■ TASK REQUIREMENTS: Every line in the entries where "centred" is found should be copied.

■ INFORMATION SHOWN:
- - -

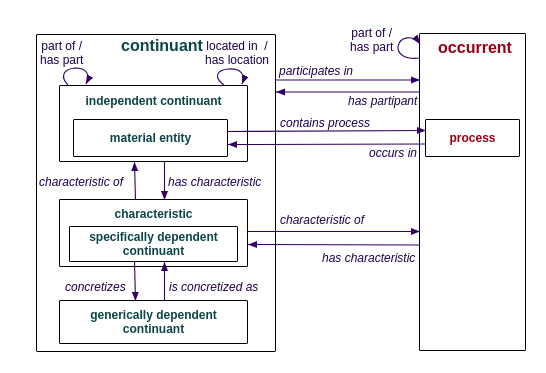
<!DOCTYPE html>
<html lang="en">
<head>
<meta charset="utf-8">
<title>Continuant and occurrent relations</title>
<style>
:root {
  --paper: #ffffff;
  --outline: #000000;
  --continuant: #0c4548;
  --occurrent: #990014;
  --relation: #330066;
  --relation-text: #20004d;
}
* { box-sizing: border-box; }
html, body { margin: 0; overflow: hidden; }
.diagram {
  position: relative;
  width: 546px;
  height: 373px;
  overflow: hidden;
  background: var(--paper);
  font: 12px/14px "Liberation Sans", Arial, sans-serif;
}
.node {
  position: absolute;
  border: 1px solid var(--outline);
  border-radius: 1px;
  color: var(--continuant);
  font-weight: bold;
  text-align: center;
}
.node h1, .node h2 { margin: 0; font-size: 12px; line-height: 14px; }
.node h1 { font-size: 16px; line-height: 18px; }
.centred { display: flex; align-items: center; justify-content: center; }
.continuant { left: 36px; top: 34px; width: 240px; height: 318px; }
.continuant h1 { padding: 2px 0 0 12px; }
.occurrent { left: 419px; top: 33px; width: 107px; height: 318px; color: var(--occurrent); }
.occurrent h1 { padding: 5px 0 0 5px; }
.independent { left: 59px; top: 85px; width: 189px; height: 77px; }
.independent h2 { padding-top: 8px; }
.material { left: 73px; top: 119px; width: 155px; height: 38px; }
.characteristic { left: 59px; top: 199px; width: 189px; height: 68px; }
.characteristic h2 { padding: 7px 0 0; }
.specific { left: 69px; top: 226px; width: 169px; height: 36px; }
.generic { left: 59px; top: 300px; width: 189px; height: 44px; }
.process { left: 425px; top: 119px; width: 95px; height: 38px; color: var(--occurrent); }
.arrows { position: absolute; left: 0; top: 0; }
.relation {
  position: absolute;
  color: var(--relation-text);
  font-style: italic;
  white-space: nowrap;
}
.reflexive { font-style: normal; text-align: center; }
</style>
</head>
<body>
<main class="diagram">
  <section class="node continuant"><h1>continuant</h1></section>
  <section class="node occurrent"><h1>occurrent</h1></section>
  <section class="node independent"><h2>independent continuant</h2></section>
  <div class="node material centred">material entity</div>
  <section class="node characteristic"><h2>characteristic</h2></section>
  <div class="node specific centred">specifically dependent<br>continuant</div>
  <div class="node generic centred">generically dependent<br>continuant</div>
  <div class="node process centred">process</div>

  <svg class="arrows" width="546" height="373" viewBox="0 0 546 373" aria-hidden="true">
    <defs>
      <marker id="arrowhead" markerUnits="userSpaceOnUse" markerWidth="10" markerHeight="8" refX="9" refY="4" orient="auto">
        <polygon points="0,0.5 9,4 0,7.5" fill="var(--relation)"/>
      </marker>
    </defs>
    <g fill="none" stroke="var(--relation)" stroke-width="1.1" marker-end="url(#arrowhead)">
      <path d="M68 85C60 77 63 69 75 68C86 68 91 74 86 84" marker-end="url(#arrowhead)"/>
      <path d="M224 85C213 77 217 70 228 69C240 68 246 74 242 84" marker-end="url(#arrowhead)"/>
      <path d="M420 58C405 60 397 54 398 46C400 37 413 34 420 44" marker-end="url(#arrowhead)"/>
      <line x1="275" y1="80" x2="420" y2="80" marker-end="url(#arrowhead)"/>
      <line x1="420" y1="92" x2="276" y2="92" marker-end="url(#arrowhead)"/>
      <line x1="228" y1="131.5" x2="426" y2="130.5" marker-end="url(#arrowhead)"/>
      <line x1="426" y1="144" x2="228" y2="144.5" marker-end="url(#arrowhead)"/>
      <line x1="135.5" y1="200" x2="134.5" y2="162" marker-end="url(#arrowhead)"/>
      <line x1="164.5" y1="162" x2="164.5" y2="200" marker-end="url(#arrowhead)"/>
      <line x1="247" y1="231.5" x2="420" y2="231.5" marker-end="url(#arrowhead)"/>
      <line x1="420" y1="245" x2="248" y2="244.5" marker-end="url(#arrowhead)"/>
      <line x1="134.5" y1="261" x2="135.5" y2="301" marker-end="url(#arrowhead)"/>
      <line x1="164.5" y1="301" x2="164.5" y2="262" marker-end="url(#arrowhead)"/>
    </g>
  </svg>

  <span class="relation reflexive" style="left:40px;top:39px">part of /<br>has part</span>
  <span class="relation reflexive" style="left:205px;top:39px">located in &nbsp;/<br>has location</span>
  <span class="relation reflexive" style="left:350px;top:26px">part of /<br>has part</span>
  <span class="relation" style="left:279px;top:64px">participates in</span>
  <span class="relation" style="left:348px;top:94px">has partipant</span>
  <span class="relation" style="left:280px;top:116px">contains process</span>
  <span class="relation" style="left:369px;top:146px">occurs in</span>
  <span class="relation" style="left:39px;top:175px">characteristic of</span>
  <span class="relation" style="left:168px;top:175px">has characteristic</span>
  <span class="relation" style="left:280px;top:213px">characteristic of</span>
  <span class="relation" style="left:322px;top:251px">has characteristic</span>
  <span class="relation" style="left:65px;top:280px">concretizes</span>
  <span class="relation" style="left:169px;top:280px">is concretized as</span>
</main>
</body>
</html>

- - -

■ REPLY:
.centred { display: flex; align-items: center; justify-content: center; }
  <div class="node material centred">material entity</div>
  <div class="node specific centred">specifically dependent<br>continuant</div>
  <div class="node generic centred">generically dependent<br>continuant</div>
  <div class="node process centred">process</div>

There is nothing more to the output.